Comcast reached a deal with CBS to offer subscribers more of the Eye’s shows on video-on-demand and they cut a separate pact to offer all past seasons of two shows through its multiscreen Streampix service — giving the cable giant a bit more ammunition to fight over-the-top services like Netflix.

Comcast, under an update to its previous VOD agreement with CBS, will offer more of the Eye’s current primetime TV shows for free through Xfinity On Demand and online at Xfinity.com. That includes an expanded selection of CBS’ returning shows such as “The Good Wife,” “2 Broke Girls,” “Person of Interest” and “The Mentalist,” plus new premiering series such as “The Crazy Ones” and “Mom.”

Under a separate pact, Comcast will offer the four previous seasons of CBS’ “The Good Wife” on its Xfinity Streampix subscription VOD service (while every episode of the current season will be available on the standard Xfinity On Demand service) as well as all eight seasons of The WB’s “Charmed.”

Terms of the deals were not disclosed. CBS agreed to provide additional VOD of current-season shows to Comcast because that viewing will now be counted toward Nielsen C3 ratings, according to a source familiar with the deal; in addition, fast-forward functions on CBS VOD content will now be disabled on Comcast. The deal for the full seasons of “The Good Wife” and “Charmed” for the Streampix SVOD service involved compensation to CBS, according to the source.

Scott Koondel, chief corporate content licensing officer for CBS, noted in a statement that the deal “provides CBS with yet another way to monetize our content.” Another benefit to CBS, according to Koondel: Adding Streampix as a subscription VOD partner “will enable more fans to catch up on past episodes and in turn support in-season viewership.”

CBS plans to make additional episodes of select series available throughout the season to let Comcast subscribers catch up.

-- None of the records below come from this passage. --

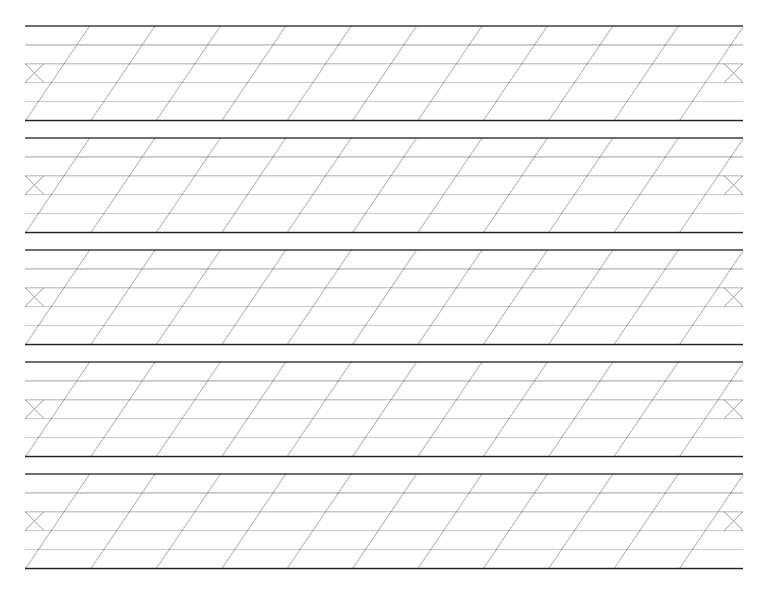
Write a WebGL 1 fragment shader that draws this pattern.

```glsl
precision highp float;
// Slanted handwriting guide sheet: five ruled bands, each with heavy outer
// lines, four hairline rules, eleven slant guides and a cross at both ends.
// Bands, rules and slants are folded by rounding; lines are box filtered.

uniform vec2 u_resolution;

// Lengths are fractions of the canvas height.
const float BAND_COUNT   = 5.0;
const float BAND_HEIGHT  = 0.1591;
const float BAND_PITCH   = 0.18855;
const float BASE_Y       = 0.0429;
const float MARGIN_X     = 0.0421;
const float RULE_COUNT   = 5.0;     // spaces inside one band
const float SLANT_COUNT  = 11.0;
const float SLANT_PITCH  = 0.1101;
const float SLANT_SHIFT  = 0.0009;  // offset of the first foot from the margin
const float SLANT_ANGLE  = 0.9750;  // radians, just under 56 degrees
const float HEAVY_WIDTH  = 0.0020;
const float HAIR_WIDTH   = 0.00048;
const float FILTER_SIZE  = 1.35;    // smoothing footprint in pixels
const vec3  PAPER_COLOR  = vec3(1.0);
const vec3  INK_COLOR    = vec3(0.0);

// Share of the filter footprint covered by a line centred at distance d.
float lineCoverage(float d, float width, float pixel) {
  float footprint = FILTER_SIZE * pixel;
  float nearEdge = max(d - 0.5 * footprint, -0.5 * width);
  float farEdge = min(d + 0.5 * footprint, 0.5 * width);
  return max(farEdge - nearEdge, 0.0) / footprint;
}

// Smooth mask that is 1 where the signed inside distance is positive.
float insideMask(float inside, float pixel) {
  return clamp(inside / pixel + 0.5, 0.0, 1.0);
}

// Distance to the nearest of the evenly spaced marks first..last.
float markDistance(float x, float pitch, float first, float last) {
  float index = clamp(floor(x / pitch + 0.5), first, last);
  return abs(x - index * pitch);
}

void main() {
  float pixel = 1.0 / u_resolution.y;
  vec2 p = gl_FragCoord.xy * pixel;
  float pageWidth = u_resolution.x * pixel;

  // Fold the page into one band; v runs upward from its lower line.
  float gap = BAND_PITCH - BAND_HEIGHT;
  float band = floor((p.y - BASE_Y + 0.5 * gap) / BAND_PITCH);
  band = clamp(band, 0.0, BAND_COUNT - 1.0);
  float v = p.y - BASE_Y - band * BAND_PITCH;
  float u = p.x - MARGIN_X;
  float fromSide = min(u, pageWidth - MARGIN_X - p.x);
  float acrossMask = insideMask(fromSide, pixel);
  float bandMask = acrossMask * insideMask(min(v, BAND_HEIGHT - v), pixel);

  // Heavy outer lines and hairline rules.
  float ruleStep = BAND_HEIGHT / RULE_COUNT;
  float heavyDist = min(abs(v), abs(v - BAND_HEIGHT));
  float heavy = lineCoverage(heavyDist, HEAVY_WIDTH, pixel) * acrossMask;
  float ruleDist = markDistance(v, ruleStep, 1.0, RULE_COUNT - 1.0);
  float rule = lineCoverage(ruleDist, HAIR_WIDTH, pixel) * acrossMask;

  // Slant guides.
  float sheared = u - SLANT_SHIFT - v / tan(SLANT_ANGLE);
  float slantDist = markDistance(sheared, SLANT_PITCH, 0.0, SLANT_COUNT - 1.0);
  slantDist *= sin(SLANT_ANGLE);
  float slant = lineCoverage(slantDist, HAIR_WIDTH, pixel) * bandMask;

  // Crosses in the middle space, mirrored to both ends.
  float crossHalf = 0.5 * ruleStep;
  vec2 q = abs(vec2(fromSide - crossHalf, v - 0.5 * BAND_HEIGHT));
  float crossDist = abs(q.x - q.y) * sqrt(0.5);
  float cross = lineCoverage(crossDist, HAIR_WIDTH, pixel);
  cross *= insideMask(crossHalf - max(q.x, q.y), pixel);

  float bare = (1.0 - heavy) * (1.0 - rule) * (1.0 - slant) * (1.0 - cross);
  gl_FragColor = vec4(mix(INK_COLOR, PAPER_COLOR, bare), 1.0);
}
```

Comcast’s Streampix, which provides several thousand TV shows and movies available across multiple devices, costs $4.99 per month extra beyond basic cable but the service is included for no additional charge with certain double- and triple-play bundles.

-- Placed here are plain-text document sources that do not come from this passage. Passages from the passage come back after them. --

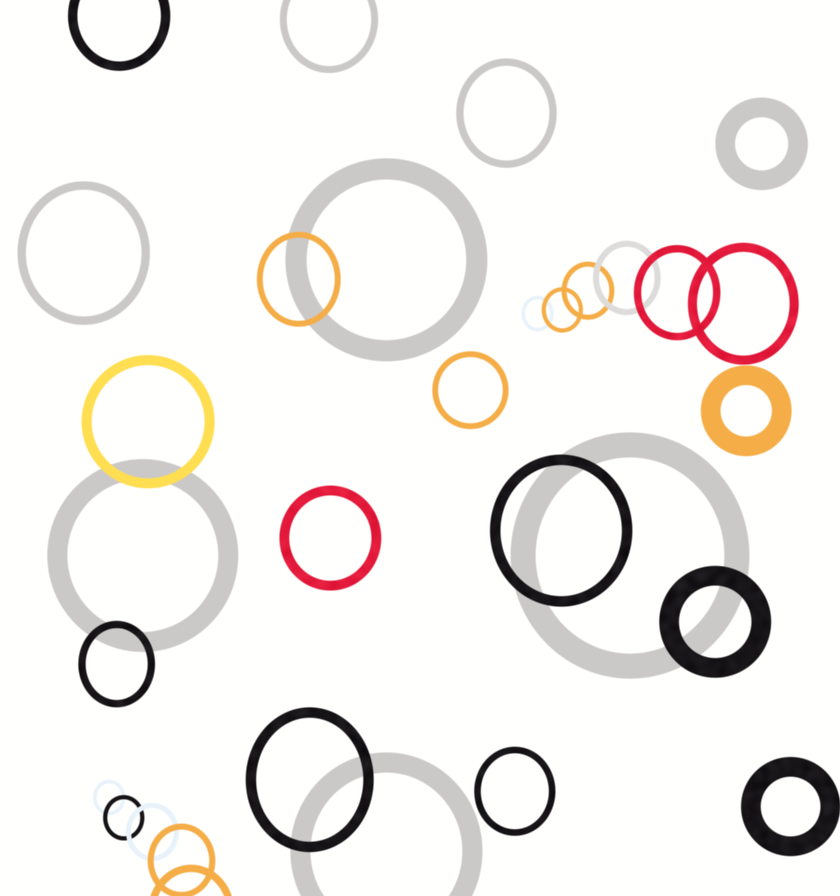
Reproduce this pattern procedurally as a Shadertoy shader.

```glsl
// Flat rings scattered on white: four wide grey hoops, a spread of mid-size
// coloured rings, and two chains of small rings that grow along a curved path.
// Each ring is an elliptical distance band, inked with faint gradient noise.

vec2 hash2(vec2 p) {
    vec3 q = fract(p.xyx * vec3(0.1031, 0.1030, 0.0973));
    q += dot(q, q.yzx + 33.33);
    return fract((q.xx + q.yz) * q.zy);
}

float gradientNoise(vec2 p) {
    vec2 i = floor(p), f = fract(p);
    vec2 u = f * f * (3.0 - 2.0 * f);
    vec2 e = vec2(1.0, 0.0);
    float a = dot(hash2(i) * 2.0 - 1.0, f);
    float b = dot(hash2(i + e) * 2.0 - 1.0, f - e);
    float c = dot(hash2(i + e.yx) * 2.0 - 1.0, f - e.yx);
    float d = dot(hash2(i + 1.0) * 2.0 - 1.0, f - 1.0);
    return mix(mix(a, b, u.x), mix(c, d, u.x), u.y);
}

const vec3 BLACK  = vec3(0.09, 0.08, 0.09);
const vec3 GREY   = vec3(0.795, 0.79, 0.785);
const vec3 ORANGE = vec3(0.96, 0.68, 0.28);
const vec3 YELLOW = vec3(1.00, 0.87, 0.32);
const vec3 RED    = vec3(0.89, 0.10, 0.23);
const vec3 PALE   = vec3(0.91, 0.95, 0.98);

// Lays a ring with the given outer radii and band width over the colour
void ring(inout vec3 col, vec2 p, vec2 radii, float width, vec3 ink) {
    vec2 q = p / radii;
    float l = length(q);
    float d = l * (l - 1.0) / max(length(q / radii), 1e-4);
    float band = abs(d + 0.5 * width) - 0.5 * width;
    float soft = 0.8 / iResolution.y + 0.0004;
    col = mix(col, ink, 1.0 - smoothstep(-soft, soft, band));
}

// Rings of growing size, each hooked into the one before
void chain(inout vec3 col, vec2 p, float heading, bool warm, float mottle) {
    float r = 0.018;
    for (int j = 0; j < 6; j++) {
        vec3 ink = ORANGE;
        if (j == 0) ink = PALE;
        if (warm && j == 3) ink = mix(GREY, vec3(1.0), 0.35);
        if (warm && j > 3) ink = RED + mottle;
        if (!warm && j == 1) ink = BLACK;
        if (!warm && j == 2) ink = PALE;
        ring(col, p, r * vec2(1.0, 1.1), 0.0015 + 0.14 * r, ink);
        float a = heading + 0.5 * sin(float(j) * 1.4);
        p -= 1.55 * r * vec2(cos(a), sin(a));
        r *= 1.28;
    }
}

void mainImage(out vec4 fragColor, in vec2 fragCoord) {
    vec2 p = fragCoord / iResolution.y;
    vec2 canvas = vec2(iResolution.x / iResolution.y, 1.0);
    float mottle = 0.07 * gradientNoise(p * 85.0);
    vec3 col = vec3(1.0, 1.0, 0.995);

    // Wide grey hoops at the corners of a loose diamond
    for (int i = 0; i < 4; i++) {
        float a = float(i) * 1.5708;
        vec2 h = hash2(vec2(i, 7));
        vec2 c = vec2(0.46, 0.38) + vec2(0.29, 0.33) * vec2(cos(a), sin(a));
        float r = 0.104 + 0.011 * h.x + (i == 0 ? 0.026 : 0.0);
        ring(col, p - c * canvas, r * vec2(1.0, 1.0 + 0.05 * h.y), 0.21 * r, GREY);
    }

    // Mid-size rings on a jittered low-discrepancy sequence
    for (int i = 0; i < 16; i++) {
        int kind = (i * 7 + 12) % 16;
        vec2 h = hash2(vec2(i, 31)), shape = hash2(vec2(i, 53));
        vec2 c = fract(vec2(0.59, 0.58) + float(i) * vec2(0.7549, 0.5698));
        c += 0.06 * (h - 0.5);

        // One in four is a small, thick ring
        bool thick = kind % 4 == 1;
        float r = thick ? 0.046 + 0.019 * shape.x : 0.042 + 0.046 * shape.x * shape.x;
        float width = thick ? 0.022 : 0.0065 + 0.08 * r * h.x;

        vec3 ink = BLACK + mottle;
        if (kind > 6) ink = GREY;
        if (kind > 10) ink = ORANGE;
        if (kind == 14) ink = YELLOW;
        if (kind == 15) ink = RED + mottle;
        float stretch = thick ? 1.0 : 1.0 + 0.16 * shape.y;
        ring(col, p - c * canvas, r * vec2(1.0, stretch), width, ink);
    }

    // One chain climbs to the right, the other drops off the lower edge
    chain(col, p - vec2(0.64, 0.65) * canvas, 0.15, true, mottle);
    chain(col, p - vec2(0.13, 0.11) * canvas, -0.95, false, mottle);

    fragColor = vec4(clamp(col, 0.0, 1.0), 1.0);
}
```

In the recent retransmission-consent negotiations between Time Warner Cable and CBS, Internet-streaming video rights became a point of contention. The cable operator wanted to get expanded online video content rights as part of paying a higher retrans fee, while CBS wanted to get paid separately for SVOD rights.